▸ How to complete this task: Work out how many lines in the data hold the word "page", and reply with that number only.

Segment Start: Material for this task

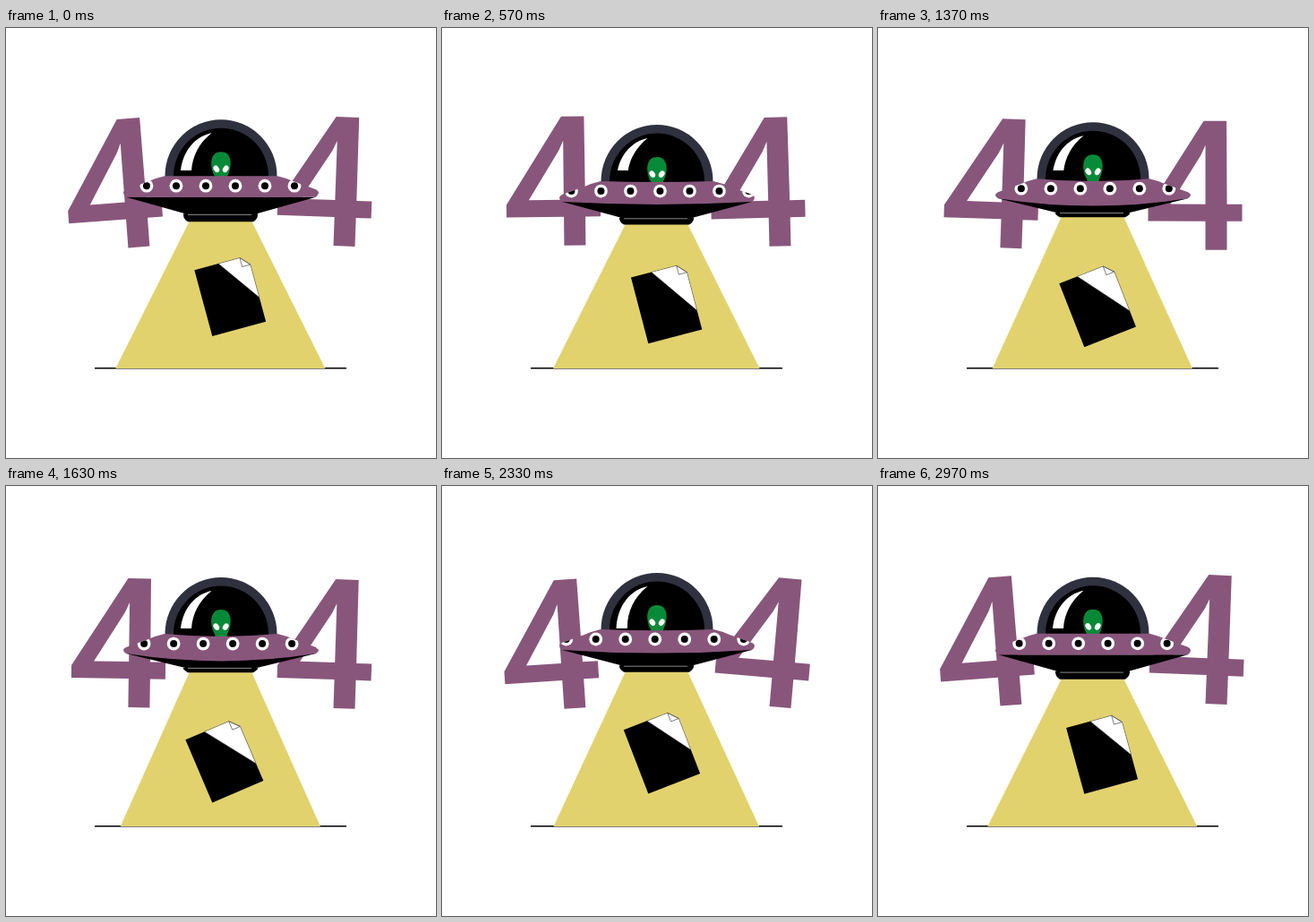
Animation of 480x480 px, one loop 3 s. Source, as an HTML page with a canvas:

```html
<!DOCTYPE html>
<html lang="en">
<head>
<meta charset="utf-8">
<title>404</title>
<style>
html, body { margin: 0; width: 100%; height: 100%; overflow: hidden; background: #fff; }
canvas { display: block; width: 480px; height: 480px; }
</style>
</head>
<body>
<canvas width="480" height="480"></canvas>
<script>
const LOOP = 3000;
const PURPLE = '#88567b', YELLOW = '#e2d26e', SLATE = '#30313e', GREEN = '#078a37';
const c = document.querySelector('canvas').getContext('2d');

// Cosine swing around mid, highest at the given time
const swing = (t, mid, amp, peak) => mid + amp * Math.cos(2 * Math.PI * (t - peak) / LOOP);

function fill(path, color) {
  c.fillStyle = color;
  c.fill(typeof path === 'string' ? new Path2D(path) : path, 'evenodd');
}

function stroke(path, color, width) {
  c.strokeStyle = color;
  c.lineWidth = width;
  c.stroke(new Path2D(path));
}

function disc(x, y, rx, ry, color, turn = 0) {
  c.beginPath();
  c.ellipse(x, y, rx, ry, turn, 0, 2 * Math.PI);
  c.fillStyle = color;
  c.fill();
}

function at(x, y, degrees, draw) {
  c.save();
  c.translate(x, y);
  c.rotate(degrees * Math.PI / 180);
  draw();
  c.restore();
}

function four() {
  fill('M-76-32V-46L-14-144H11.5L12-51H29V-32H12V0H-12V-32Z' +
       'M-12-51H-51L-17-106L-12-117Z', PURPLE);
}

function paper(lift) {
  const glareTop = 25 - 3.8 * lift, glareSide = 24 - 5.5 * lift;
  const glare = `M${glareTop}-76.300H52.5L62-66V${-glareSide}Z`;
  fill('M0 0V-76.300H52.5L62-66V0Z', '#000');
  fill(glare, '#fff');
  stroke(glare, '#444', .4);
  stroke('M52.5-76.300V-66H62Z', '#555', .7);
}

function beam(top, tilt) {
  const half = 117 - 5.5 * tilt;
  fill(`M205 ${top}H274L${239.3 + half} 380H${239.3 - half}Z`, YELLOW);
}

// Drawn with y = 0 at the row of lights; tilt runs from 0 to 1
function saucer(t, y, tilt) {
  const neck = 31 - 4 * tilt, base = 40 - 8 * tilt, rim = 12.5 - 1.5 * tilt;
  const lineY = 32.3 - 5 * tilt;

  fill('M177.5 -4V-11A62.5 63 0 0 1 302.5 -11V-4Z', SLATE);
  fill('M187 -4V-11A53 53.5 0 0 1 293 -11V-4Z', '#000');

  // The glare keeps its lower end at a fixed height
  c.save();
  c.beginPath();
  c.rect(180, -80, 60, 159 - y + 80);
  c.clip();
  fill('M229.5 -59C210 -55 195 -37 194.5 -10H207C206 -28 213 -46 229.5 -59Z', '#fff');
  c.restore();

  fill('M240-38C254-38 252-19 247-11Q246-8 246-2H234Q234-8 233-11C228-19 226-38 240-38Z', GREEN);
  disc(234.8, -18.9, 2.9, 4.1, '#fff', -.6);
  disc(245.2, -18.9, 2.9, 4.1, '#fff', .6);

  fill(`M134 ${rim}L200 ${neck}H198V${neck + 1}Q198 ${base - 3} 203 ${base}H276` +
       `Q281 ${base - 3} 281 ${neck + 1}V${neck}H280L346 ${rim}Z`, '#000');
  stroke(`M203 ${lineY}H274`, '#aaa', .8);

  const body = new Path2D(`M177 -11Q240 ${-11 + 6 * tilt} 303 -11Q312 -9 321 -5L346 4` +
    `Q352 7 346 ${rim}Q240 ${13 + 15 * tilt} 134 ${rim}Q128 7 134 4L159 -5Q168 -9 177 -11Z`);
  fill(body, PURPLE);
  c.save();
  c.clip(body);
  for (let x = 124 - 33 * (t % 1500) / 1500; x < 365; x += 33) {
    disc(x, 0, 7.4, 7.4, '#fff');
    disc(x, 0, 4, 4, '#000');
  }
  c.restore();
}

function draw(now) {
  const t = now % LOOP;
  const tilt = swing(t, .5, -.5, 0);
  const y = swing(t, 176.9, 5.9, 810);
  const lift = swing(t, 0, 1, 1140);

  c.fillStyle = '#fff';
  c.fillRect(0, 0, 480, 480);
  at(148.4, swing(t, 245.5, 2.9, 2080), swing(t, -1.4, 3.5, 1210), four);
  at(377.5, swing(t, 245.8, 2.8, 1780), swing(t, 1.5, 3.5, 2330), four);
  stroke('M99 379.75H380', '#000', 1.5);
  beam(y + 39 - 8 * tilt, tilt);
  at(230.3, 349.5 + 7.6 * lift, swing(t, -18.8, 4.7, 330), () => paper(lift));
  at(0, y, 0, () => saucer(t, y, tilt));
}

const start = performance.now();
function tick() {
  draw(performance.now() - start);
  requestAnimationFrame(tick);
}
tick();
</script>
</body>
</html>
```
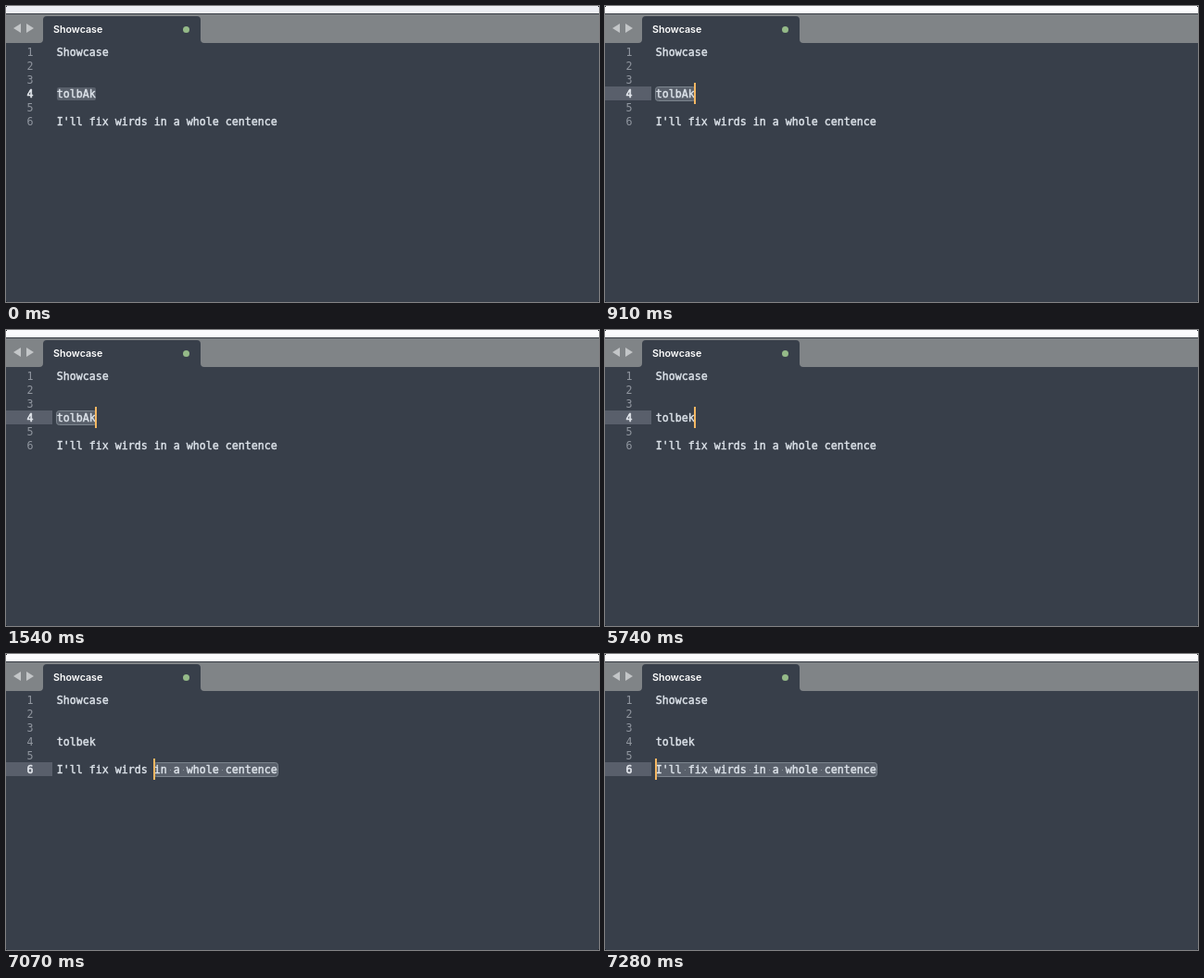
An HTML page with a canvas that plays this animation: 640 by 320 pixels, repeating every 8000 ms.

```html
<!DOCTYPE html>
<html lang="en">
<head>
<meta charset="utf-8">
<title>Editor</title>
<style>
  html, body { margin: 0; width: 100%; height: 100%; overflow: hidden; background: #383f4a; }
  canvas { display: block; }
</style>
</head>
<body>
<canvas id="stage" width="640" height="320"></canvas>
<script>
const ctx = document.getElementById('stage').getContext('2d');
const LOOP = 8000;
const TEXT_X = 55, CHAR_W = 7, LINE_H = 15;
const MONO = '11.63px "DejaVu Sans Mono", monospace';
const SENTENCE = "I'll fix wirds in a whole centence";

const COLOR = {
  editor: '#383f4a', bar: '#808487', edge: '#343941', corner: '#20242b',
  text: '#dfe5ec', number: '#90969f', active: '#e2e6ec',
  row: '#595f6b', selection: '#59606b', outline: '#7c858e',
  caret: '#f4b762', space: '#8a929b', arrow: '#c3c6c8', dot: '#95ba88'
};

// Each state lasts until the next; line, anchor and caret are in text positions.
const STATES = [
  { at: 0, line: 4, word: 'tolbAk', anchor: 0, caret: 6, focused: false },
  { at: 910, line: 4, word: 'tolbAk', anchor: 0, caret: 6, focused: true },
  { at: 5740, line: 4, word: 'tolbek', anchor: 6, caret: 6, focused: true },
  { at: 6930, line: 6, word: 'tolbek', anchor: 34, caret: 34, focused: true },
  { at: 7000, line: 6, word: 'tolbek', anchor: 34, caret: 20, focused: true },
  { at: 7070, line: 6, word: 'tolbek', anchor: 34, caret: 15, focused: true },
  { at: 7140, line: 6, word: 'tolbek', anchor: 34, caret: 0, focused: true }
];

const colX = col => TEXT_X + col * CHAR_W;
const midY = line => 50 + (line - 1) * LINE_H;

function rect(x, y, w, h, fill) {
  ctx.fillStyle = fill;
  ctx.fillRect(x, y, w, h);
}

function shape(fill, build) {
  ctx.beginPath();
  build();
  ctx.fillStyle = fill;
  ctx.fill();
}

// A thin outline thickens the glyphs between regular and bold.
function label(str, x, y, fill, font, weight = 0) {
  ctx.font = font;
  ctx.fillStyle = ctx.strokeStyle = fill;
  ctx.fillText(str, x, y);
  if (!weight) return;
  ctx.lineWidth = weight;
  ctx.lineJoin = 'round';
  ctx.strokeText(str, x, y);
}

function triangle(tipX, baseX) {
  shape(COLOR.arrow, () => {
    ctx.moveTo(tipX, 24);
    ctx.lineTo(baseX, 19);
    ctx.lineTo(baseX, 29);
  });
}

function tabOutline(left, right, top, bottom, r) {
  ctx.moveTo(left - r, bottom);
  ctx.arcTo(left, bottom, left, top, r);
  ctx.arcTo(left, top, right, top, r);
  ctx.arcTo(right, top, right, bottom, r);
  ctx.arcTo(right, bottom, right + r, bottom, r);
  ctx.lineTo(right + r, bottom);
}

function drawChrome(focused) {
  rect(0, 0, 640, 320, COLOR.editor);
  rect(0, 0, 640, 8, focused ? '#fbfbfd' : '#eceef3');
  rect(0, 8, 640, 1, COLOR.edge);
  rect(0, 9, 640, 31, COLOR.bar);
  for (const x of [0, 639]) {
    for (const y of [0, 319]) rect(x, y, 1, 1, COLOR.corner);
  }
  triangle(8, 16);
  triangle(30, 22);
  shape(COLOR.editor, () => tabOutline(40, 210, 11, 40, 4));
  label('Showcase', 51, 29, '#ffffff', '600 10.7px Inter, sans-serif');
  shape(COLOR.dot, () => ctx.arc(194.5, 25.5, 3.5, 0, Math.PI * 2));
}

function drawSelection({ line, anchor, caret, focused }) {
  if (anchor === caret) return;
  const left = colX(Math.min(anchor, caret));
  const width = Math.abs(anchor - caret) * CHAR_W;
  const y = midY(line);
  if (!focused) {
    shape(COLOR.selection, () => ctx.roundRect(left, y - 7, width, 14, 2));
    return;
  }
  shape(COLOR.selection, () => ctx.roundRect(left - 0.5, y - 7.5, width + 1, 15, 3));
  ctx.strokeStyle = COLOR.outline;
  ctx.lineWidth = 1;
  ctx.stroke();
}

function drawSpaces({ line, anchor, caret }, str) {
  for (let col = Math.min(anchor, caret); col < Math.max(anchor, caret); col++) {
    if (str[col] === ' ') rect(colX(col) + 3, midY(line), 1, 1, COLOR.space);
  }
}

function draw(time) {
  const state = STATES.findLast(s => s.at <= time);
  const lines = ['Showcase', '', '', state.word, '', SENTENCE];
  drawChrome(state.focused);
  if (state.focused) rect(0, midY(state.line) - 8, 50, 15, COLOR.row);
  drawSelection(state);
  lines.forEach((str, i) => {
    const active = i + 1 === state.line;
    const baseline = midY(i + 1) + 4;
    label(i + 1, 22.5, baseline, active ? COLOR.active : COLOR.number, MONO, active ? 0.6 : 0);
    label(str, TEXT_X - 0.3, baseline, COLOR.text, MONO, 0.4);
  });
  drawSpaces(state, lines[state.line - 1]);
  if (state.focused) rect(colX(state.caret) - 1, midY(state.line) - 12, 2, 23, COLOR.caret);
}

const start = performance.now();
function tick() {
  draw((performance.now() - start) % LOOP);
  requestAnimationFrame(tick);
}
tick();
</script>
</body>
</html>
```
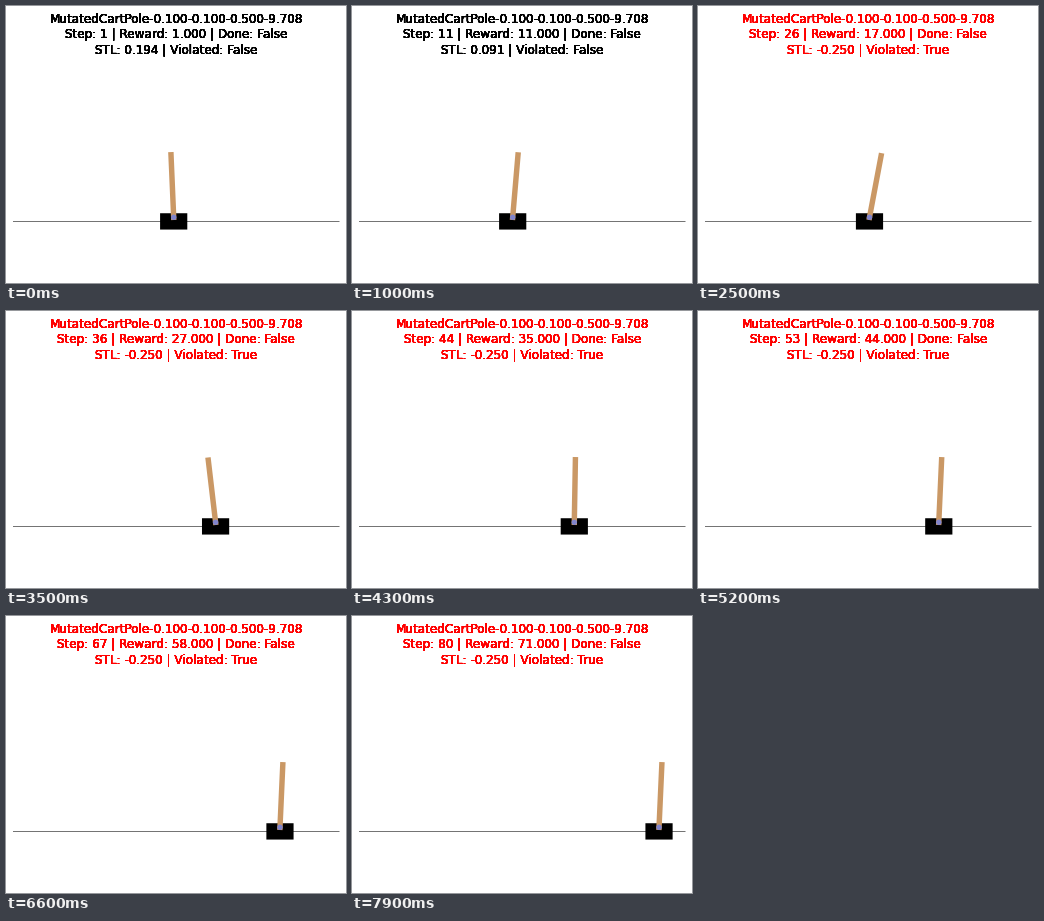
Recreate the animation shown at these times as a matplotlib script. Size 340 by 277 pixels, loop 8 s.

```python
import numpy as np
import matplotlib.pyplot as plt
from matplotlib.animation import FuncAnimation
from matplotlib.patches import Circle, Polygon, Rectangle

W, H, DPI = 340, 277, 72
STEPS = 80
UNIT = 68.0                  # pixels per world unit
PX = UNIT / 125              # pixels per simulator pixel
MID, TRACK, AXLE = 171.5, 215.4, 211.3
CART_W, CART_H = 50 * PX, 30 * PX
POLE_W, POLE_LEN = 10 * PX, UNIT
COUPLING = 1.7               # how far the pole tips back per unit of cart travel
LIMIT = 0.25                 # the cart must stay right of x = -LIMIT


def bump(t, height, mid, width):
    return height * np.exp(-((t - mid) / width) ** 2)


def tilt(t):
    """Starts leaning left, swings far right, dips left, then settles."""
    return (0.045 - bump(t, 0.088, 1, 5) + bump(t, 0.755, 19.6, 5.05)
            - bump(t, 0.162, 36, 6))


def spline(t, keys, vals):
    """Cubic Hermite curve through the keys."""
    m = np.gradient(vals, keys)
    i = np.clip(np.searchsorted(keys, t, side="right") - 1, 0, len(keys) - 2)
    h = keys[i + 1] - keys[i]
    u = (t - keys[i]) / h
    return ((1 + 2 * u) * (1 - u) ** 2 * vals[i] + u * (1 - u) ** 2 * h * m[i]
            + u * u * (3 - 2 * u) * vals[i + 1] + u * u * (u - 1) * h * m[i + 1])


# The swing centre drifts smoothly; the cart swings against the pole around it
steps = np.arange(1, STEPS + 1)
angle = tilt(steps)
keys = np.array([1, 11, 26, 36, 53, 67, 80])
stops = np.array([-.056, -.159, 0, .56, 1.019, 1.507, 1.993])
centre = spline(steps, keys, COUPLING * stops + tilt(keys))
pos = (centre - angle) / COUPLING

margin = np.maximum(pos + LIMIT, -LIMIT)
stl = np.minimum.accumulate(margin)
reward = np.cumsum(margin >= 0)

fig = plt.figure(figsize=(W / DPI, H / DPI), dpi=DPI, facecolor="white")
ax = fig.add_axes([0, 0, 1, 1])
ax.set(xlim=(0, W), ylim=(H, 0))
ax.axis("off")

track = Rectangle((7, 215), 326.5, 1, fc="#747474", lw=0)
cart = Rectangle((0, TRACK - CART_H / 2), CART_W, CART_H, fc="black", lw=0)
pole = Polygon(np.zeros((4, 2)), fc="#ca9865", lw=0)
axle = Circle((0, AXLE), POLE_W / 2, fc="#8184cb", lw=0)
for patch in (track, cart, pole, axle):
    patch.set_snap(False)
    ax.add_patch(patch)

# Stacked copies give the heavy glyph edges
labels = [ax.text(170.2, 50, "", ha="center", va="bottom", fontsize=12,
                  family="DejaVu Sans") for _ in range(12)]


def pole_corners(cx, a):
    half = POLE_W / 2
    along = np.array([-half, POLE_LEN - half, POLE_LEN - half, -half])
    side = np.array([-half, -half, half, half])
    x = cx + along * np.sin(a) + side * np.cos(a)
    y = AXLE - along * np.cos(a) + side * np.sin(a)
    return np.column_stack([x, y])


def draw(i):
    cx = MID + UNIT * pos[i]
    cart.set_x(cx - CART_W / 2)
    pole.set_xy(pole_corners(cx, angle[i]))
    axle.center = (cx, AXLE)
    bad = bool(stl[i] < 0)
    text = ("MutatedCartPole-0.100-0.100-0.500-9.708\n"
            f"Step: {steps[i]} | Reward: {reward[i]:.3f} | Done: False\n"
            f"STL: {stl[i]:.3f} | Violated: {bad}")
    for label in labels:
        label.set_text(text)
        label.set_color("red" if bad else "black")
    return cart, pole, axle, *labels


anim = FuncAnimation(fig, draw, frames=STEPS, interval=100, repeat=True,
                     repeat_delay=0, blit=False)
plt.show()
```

Segment End: Material for this task

▸ Result: 2